Entries supplied ::
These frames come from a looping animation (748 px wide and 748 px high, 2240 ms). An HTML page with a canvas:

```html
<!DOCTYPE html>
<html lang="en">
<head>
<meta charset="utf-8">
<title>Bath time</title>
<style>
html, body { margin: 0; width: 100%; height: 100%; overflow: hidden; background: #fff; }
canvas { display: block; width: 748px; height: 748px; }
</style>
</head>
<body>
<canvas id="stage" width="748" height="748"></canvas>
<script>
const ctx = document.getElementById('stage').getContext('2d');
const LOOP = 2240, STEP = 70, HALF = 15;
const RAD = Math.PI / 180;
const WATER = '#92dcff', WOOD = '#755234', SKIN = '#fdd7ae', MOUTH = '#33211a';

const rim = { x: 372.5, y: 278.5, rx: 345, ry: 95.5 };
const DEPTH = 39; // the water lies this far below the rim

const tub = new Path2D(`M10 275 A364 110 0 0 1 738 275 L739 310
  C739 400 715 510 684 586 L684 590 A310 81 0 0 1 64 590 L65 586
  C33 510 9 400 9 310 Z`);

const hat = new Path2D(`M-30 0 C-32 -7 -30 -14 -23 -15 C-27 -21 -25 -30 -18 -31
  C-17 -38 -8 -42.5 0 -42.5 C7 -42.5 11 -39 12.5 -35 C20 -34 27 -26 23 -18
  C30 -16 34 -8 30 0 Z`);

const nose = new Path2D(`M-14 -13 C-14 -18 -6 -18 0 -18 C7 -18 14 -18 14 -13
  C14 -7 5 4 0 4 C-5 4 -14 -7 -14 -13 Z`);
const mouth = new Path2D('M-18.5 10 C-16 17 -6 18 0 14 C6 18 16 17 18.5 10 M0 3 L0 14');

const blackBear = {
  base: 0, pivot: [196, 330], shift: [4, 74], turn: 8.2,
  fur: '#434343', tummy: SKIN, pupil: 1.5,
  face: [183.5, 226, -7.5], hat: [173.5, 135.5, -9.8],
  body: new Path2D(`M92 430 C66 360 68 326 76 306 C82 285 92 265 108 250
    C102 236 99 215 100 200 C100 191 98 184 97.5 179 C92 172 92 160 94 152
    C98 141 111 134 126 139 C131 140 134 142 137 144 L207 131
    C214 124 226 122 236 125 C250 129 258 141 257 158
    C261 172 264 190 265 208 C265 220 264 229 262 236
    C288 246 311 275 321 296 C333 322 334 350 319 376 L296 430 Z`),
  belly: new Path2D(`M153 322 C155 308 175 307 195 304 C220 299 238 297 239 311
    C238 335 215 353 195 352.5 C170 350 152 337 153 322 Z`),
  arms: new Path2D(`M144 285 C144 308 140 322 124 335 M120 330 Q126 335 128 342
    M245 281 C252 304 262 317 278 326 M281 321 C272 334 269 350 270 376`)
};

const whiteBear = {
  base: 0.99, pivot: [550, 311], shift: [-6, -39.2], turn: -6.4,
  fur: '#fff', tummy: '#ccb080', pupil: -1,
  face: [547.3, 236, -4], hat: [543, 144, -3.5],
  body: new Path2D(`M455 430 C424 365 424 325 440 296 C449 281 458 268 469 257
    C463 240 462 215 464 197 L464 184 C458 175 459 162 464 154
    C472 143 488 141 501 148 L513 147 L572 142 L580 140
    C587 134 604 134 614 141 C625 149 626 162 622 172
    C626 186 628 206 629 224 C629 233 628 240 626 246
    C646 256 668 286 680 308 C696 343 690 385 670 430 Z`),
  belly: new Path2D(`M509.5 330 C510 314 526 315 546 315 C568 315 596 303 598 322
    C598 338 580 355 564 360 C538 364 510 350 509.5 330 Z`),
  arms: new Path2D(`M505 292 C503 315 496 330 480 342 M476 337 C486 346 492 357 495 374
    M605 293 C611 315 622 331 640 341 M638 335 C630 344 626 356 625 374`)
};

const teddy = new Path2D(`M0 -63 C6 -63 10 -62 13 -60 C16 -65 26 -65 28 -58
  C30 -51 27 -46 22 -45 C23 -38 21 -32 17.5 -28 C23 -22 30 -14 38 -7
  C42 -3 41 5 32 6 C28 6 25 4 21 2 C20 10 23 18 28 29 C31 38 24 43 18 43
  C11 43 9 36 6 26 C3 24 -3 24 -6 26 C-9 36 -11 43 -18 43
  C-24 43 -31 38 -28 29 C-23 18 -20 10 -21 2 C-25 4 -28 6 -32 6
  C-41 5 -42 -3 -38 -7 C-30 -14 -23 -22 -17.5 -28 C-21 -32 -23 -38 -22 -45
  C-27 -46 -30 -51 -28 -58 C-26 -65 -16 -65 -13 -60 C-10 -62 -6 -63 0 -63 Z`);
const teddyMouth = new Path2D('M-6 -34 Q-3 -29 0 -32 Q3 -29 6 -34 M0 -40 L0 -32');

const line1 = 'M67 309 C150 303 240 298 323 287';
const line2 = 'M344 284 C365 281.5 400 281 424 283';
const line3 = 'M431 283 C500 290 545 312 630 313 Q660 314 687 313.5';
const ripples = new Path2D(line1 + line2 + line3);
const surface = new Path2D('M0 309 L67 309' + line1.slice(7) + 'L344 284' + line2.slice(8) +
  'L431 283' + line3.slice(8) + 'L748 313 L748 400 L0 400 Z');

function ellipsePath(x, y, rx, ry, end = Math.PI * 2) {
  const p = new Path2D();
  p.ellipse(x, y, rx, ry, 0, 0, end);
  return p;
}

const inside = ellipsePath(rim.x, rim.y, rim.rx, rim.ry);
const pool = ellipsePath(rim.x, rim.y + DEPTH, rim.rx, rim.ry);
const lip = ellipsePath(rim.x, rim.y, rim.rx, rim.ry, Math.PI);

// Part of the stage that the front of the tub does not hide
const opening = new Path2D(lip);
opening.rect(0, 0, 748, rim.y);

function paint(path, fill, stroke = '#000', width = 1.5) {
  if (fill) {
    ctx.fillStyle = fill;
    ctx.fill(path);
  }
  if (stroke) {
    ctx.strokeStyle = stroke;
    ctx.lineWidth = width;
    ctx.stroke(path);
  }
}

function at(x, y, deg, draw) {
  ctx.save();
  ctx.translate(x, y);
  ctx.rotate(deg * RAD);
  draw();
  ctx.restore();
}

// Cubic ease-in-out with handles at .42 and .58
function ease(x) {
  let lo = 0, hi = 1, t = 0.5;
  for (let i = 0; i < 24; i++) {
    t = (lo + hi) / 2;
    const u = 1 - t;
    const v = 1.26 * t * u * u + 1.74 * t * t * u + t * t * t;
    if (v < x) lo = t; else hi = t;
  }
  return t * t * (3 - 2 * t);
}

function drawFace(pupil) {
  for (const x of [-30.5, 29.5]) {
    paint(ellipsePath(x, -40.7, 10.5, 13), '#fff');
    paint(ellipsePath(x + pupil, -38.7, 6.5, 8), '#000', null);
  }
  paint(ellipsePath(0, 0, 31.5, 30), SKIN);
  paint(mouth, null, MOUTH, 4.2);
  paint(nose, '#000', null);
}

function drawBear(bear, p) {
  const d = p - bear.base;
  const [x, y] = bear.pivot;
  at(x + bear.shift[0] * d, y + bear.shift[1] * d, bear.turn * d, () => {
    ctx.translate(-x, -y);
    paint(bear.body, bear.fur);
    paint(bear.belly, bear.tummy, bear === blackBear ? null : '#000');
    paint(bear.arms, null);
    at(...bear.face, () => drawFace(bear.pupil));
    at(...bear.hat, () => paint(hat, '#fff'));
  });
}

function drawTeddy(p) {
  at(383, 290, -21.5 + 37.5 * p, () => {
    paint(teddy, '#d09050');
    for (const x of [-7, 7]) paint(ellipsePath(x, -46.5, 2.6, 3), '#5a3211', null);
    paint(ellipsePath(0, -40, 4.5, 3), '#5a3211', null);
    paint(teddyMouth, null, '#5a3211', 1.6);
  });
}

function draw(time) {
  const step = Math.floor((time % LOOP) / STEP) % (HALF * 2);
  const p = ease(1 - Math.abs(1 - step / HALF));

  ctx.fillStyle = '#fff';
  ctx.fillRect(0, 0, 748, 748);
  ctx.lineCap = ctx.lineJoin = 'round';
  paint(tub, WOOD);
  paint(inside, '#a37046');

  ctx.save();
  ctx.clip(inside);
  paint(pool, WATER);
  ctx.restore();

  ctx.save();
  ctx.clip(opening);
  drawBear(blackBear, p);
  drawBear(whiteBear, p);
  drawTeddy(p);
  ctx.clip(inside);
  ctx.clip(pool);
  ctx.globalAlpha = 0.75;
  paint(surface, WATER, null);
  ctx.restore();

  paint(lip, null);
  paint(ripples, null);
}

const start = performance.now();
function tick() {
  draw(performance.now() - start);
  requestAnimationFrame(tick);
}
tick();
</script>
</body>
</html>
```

Task directions :: In the records above, find each line with the word "null" and copy it.

Result for this exercise ::
    paint(ellipsePath(x + pupil, -38.7, 6.5, 8), '#000', null);
  paint(mouth, null, MOUTH, 4.2);
  paint(nose, '#000', null);
    paint(bear.belly, bear.tummy, bear === blackBear ? null : '#000');
    paint(bear.arms, null);
    for (const x of [-7, 7]) paint(ellipsePath(x, -46.5, 2.6, 3), '#5a3211', null);
    paint(ellipsePath(0, -40, 4.5, 3), '#5a3211', null);
    paint(teddyMouth, null, '#5a3211', 1.6);
  paint(surface, WATER, null);
  paint(lip, null);
  paint(ripples, null);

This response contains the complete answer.